Copy the result of filtering the entries below for lines that include the string "green".

Input records:
============

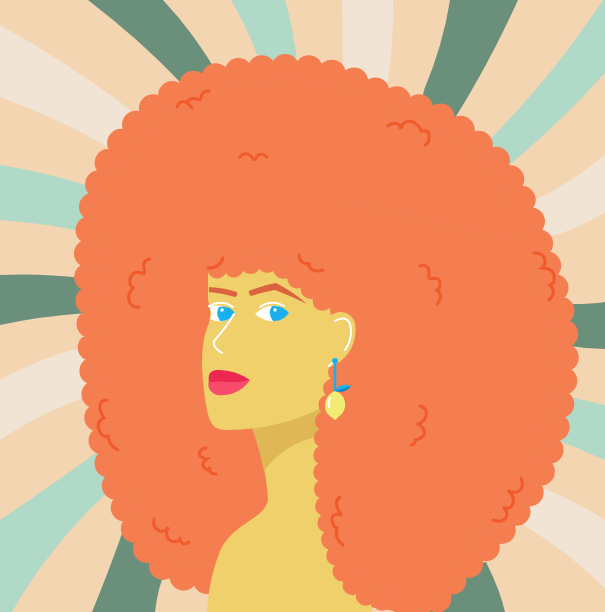
<!DOCTYPE html>
<html lang="en">
<head>
<meta charset="utf-8">
<title>Woman with a lemon earring</title>
<style>
:root {
  --peach: #f4d5b2;
  --cream: #f1e4d4;
  --mint: #b0d9c8;
  --green: #6a8f7b;
  --hair: #f47e50;
  --curl: #f15a2b;
  --skin: #f0d06a;
  --shade: #dfb855;
  --brow: #db6340;
  --blue: #1ab0ee;
  --leaf: #0d84bd;
  --lip-top: #ed2850;
  --lip-low: #f74a6c;
  --lemon: #f3ec74;
}
html, body { margin: 0; overflow: hidden; }
svg { display: block; width: 605px; height: 612px; background: var(--peach); }
.green { fill: var(--green); }
.mint { fill: var(--mint); }
.cream { fill: var(--cream); }
.hair { fill: var(--hair); }
.scallops { fill: none; stroke: var(--hair); stroke-width: 28; stroke-linecap: round; stroke-dasharray: 0 23.5; }
.scallops.small { stroke-width: 20; stroke-dasharray: 0 17; }
.curls { fill: none; stroke: var(--curl); stroke-width: 3; stroke-linecap: round; }
.skin { fill: var(--skin); }
.shade { fill: var(--shade); }
.brow { fill: var(--brow); }
.white { fill: #fff; }
.blue { fill: var(--blue); }
.line { fill: none; stroke: #fff; stroke-width: 2; stroke-linecap: round; stroke-linejoin: round; }
</style>
</head>
<body>
<svg viewBox="0 0 605 612" role="img" aria-label="Woman with a large orange afro and a lemon earring in front of swirling rays">
  <defs>
    <path id="afro" d="M207 580C165 580 146 553 131 521C111 480 100 440 96 400C93 370 91 340 90 310C88 280 86 250 91 220C96 172 122 134 158 104C195 78 240 68 290 68C325 68 355 80 382 95C412 106 450 116 472 140C507 163 524 200 537 238C550 272 564 310 565 345C565 385 559 420 548 455C534 492 512 520 488 545C468 566 448 582 435 602L400 612"/>
    <path id="fringe" d="M204 258C214 272 224 270 236 267C246 266 257 261 268 263C280 266 290 272 300 281C311 288 320 298 330 309"/>
    <path id="curtain" d="M338 372C332 392 326 410 324 428C324 448 322 470 324 490C325 512 328 534 336 555C341 573 351 588 368 597L395 604"/>
  </defs>

  <g id="rays">
    <path class="green" d="M88 0H163Q195 34 220 78L240 130L205 115L178 80Q140 40 88 0Z"/>
    <path class="mint" d="M231 0H285Q294 30 298 70V100H270Q260 50 231 0Z"/>
    <path class="cream" d="M342 0H393Q394 45 386 95H342Q344 48 342 0Z"/>
    <path class="green" d="M450 0H518Q490 62 455 118L415 130L424 90Q443 45 450 0Z"/>
    <path class="mint" d="M605 0V73Q565 118 512 163L470 175L488 141Q548 82 603 0Z"/>
    <path class="cream" d="M605 155V212Q577 230 545 238L500 240L531 202Q570 184 605 155Z"/>
    <path class="green" d="M605 302V349Q588 349 570 346H530V302Q580 306 605 302Z"/>
    <path class="mint" d="M605 405V460Q584 451 560 441L530 400L570 397Q588 401 605 405Z"/>
    <path class="cream" d="M605 520V588Q567 551 525 526L500 490L546 489Q577 502 605 520Z"/>
    <path class="green" d="M505 612H425L440 570L486 562Q500 590 505 612Z"/>
    <path class="green" d="M92 612H155Q158 586 166 570L150 520L124 528Q110 568 92 612Z"/>
    <path class="mint" d="M0 520V612H12Q50 545 110 490L130 450L96 453Q48 488 0 520Z"/>
    <path class="cream" d="M0 380V440Q45 410 92 395L110 350L82 347Q40 358 0 380Z"/>
    <path class="green" d="M0 275V325Q42 316 86 313H120V278H82Q40 273 0 275Z"/>
    <path class="mint" d="M0 165V220Q45 223 84 232H120V190L92 187Q45 172 0 165Z"/>
    <path class="cream" d="M0 25V97Q58 118 108 147L150 140L128 108Q64 60 0 25Z"/>
  </g>

  <g id="back-hair">
    <use href="#afro" class="hair"/>
    <use href="#afro" class="scallops"/>
  </g>

  <g id="body">
    <path class="skin" d="M252 427C261 452 267 476 268 500C264 520 234 522 220 551C211 574 208 594 207 612H372L345 400Z"/>
    <path class="shade" d="M252 427L330 400V434C302 438 281 449 264 471C261 456 257 442 252 427Z"/>
    <path class="skin" d="M208 268V300Q212 311 209 323C203 337 202 350 202 366C203 385 205 402 208 414C211 427 217 430 227 430C262 430 295 422 330 404L345 330L300 262Z"/>
  </g>

  <g id="front-hair">
    <path class="hair" d="M204 258C214 272 224 270 236 267C246 266 257 261 268 263C280 266 290 272 300 281C311 288 320 298 330 309L338 372C332 392 326 410 324 428C324 448 322 470 324 490C325 512 328 534 336 555C341 573 351 588 368 597L395 612H430L500 500V240L350 200H204Z"/>
    <use href="#fringe" class="scallops small"/>
    <use href="#curtain" class="scallops small"/>
  </g>

  <g id="ear">
    <path class="skin" d="M326 322C331 309 350 308 355 323C358 341 349 360 330 367Z"/>
    <path class="line" d="M335 321C345 315 351 320 351 331Q351 342 345 350"/>
  </g>

  <g id="face">
    <path class="brow" d="M209 287Q225 288 237 292Q238 296 235 297Q222 293 209 292Z"/>
    <path class="brow" d="M249 291Q263 285 276 283Q292 291 307 304Q291 296 275 290Q263 292 251 296Q248 294 249 291Z"/>
    <path class="white" d="M209 307Q222 302 235 313Q225 326 210 319Q213 312 209 307Z"/>
    <path class="blue" d="M219 307Q229 305 235 313Q229 322 220 321Q215 313 219 307Z"/>
    <path class="line" d="M209 306Q222 299 233 307"/>
    <path class="white" d="M255 314Q272 298 289 313Q273 329 255 314Z"/>
    <path class="blue" d="M272 306Q283 305 289 313Q282 322 273 321Q267 313 272 306Z"/>
    <path class="line" d="M260 307Q272 299 284 306"/>
    <circle class="white" cx="222" cy="310" r="1.7"/>
    <circle class="white" cx="275" cy="310" r="1.7"/>
    <path class="line" d="M234 314Q226 328 214 341Q212 347 222 353"/>
    <path fill="var(--lip-low)" d="M209 380L250 380Q238 397 217 395Q206 391 209 380Z"/>
    <path fill="var(--lip-top)" d="M209 382Q207 371 216 370Q234 369 250 380Q238 383 229 382Q219 381 209 382Z"/>
  </g>

  <g id="lemon-earring">
    <path d="M335 361V392" stroke="var(--blue)" stroke-width="2.5"/>
    <circle class="blue" cx="335" cy="361" r="3"/>
    <path class="line" d="M329 366L332 363"/>
    <path fill="var(--lemon)" d="M335 391C342 393 346 399 345 407C344 413 340 416 337 418Q335 422 333 418C329 416 325 412 325 406C325 399 329 393 335 391Z"/>
    <path class="line" d="M330 398Q328 402 329 407"/>
    <path class="blue" d="M335 391Q340 382 351 386Q345 394 335 391Z"/>
    <path fill="var(--leaf)" d="M335 391Q343 389 351 386Q345 394 335 391Z"/>
  </g>

  <g id="curls" class="curls">
    <path d="M177 107Q179 100 186 102Q190 105 192 108M187 102Q190 97 197 99Q201 101 201 98Q201 91 209 91"/>
    <path d="M240 157Q245 151 251 156Q255 163 257 156Q262 152 267 157"/>
    <path d="M388 126Q395 120 402 127M400 128Q405 119 413 122Q420 126 421 131Q430 129 429 138Q429 143 425 145"/>
    <path d="M150 259Q142 260 144 269Q145 273 144 274Q133 269 130 279Q129 285 133 288Q126 295 130 303Q133 308 139 307"/>
    <path d="M208 268Q220 268 223 258"/>
    <path d="M299 255Q299 263 307 264Q311 263 309 266Q312 273 323 270"/>
    <path d="M420 266Q429 264 429 272Q428 278 431 279Q440 276 440 284Q440 289 437 290Q444 296 437 304"/>
    <path d="M534 253Q544 252 545 261Q545 266 542 268Q554 268 554 277Q555 284 550 285Q557 292 549 300"/>
    <path d="M107 400Q99 400 100 409Q102 416 104 418Q96 421 99 430Q102 438 108 436Q109 446 118 450"/>
    <path d="M420 406Q428 408 426 416Q425 421 418 424Q426 428 424 435Q421 439 415 440Q415 445 411 445"/>
    <path d="M206 448Q198 449 200 456Q204 459 207 459Q199 465 206 469Q209 471 210 467Q208 474 216 474"/>
    <path d="M154 519Q152 528 160 531Q166 532 168 527Q164 537 171 541Q177 543 180 539Q182 547 189 542"/>
    <path d="M340 497Q334 501 338 509Q340 514 342 515Q331 512 332 520Q333 527 337 528Q334 538 343 545"/>
    <path d="M521 478Q525 489 517 492Q510 493 508 490Q516 498 512 506Q508 510 503 507Q510 514 505 519Q500 523 493 520"/>
  </g>
</svg>
</body>
</html>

============

Result:
  --green: #6a8f7b;
.green { fill: var(--green); }
    <path class="green" d="M88 0H163Q195 34 220 78L240 130L205 115L178 80Q140 40 88 0Z"/>
    <path class="green" d="M450 0H518Q490 62 455 118L415 130L424 90Q443 45 450 0Z"/>
    <path class="green" d="M605 302V349Q588 349 570 346H530V302Q580 306 605 302Z"/>
    <path class="green" d="M505 612H425L440 570L486 562Q500 590 505 612Z"/>
    <path class="green" d="M92 612H155Q158 586 166 570L150 520L124 528Q110 568 92 612Z"/>
    <path class="green" d="M0 275V325Q42 316 86 313H120V278H82Q40 273 0 275Z"/>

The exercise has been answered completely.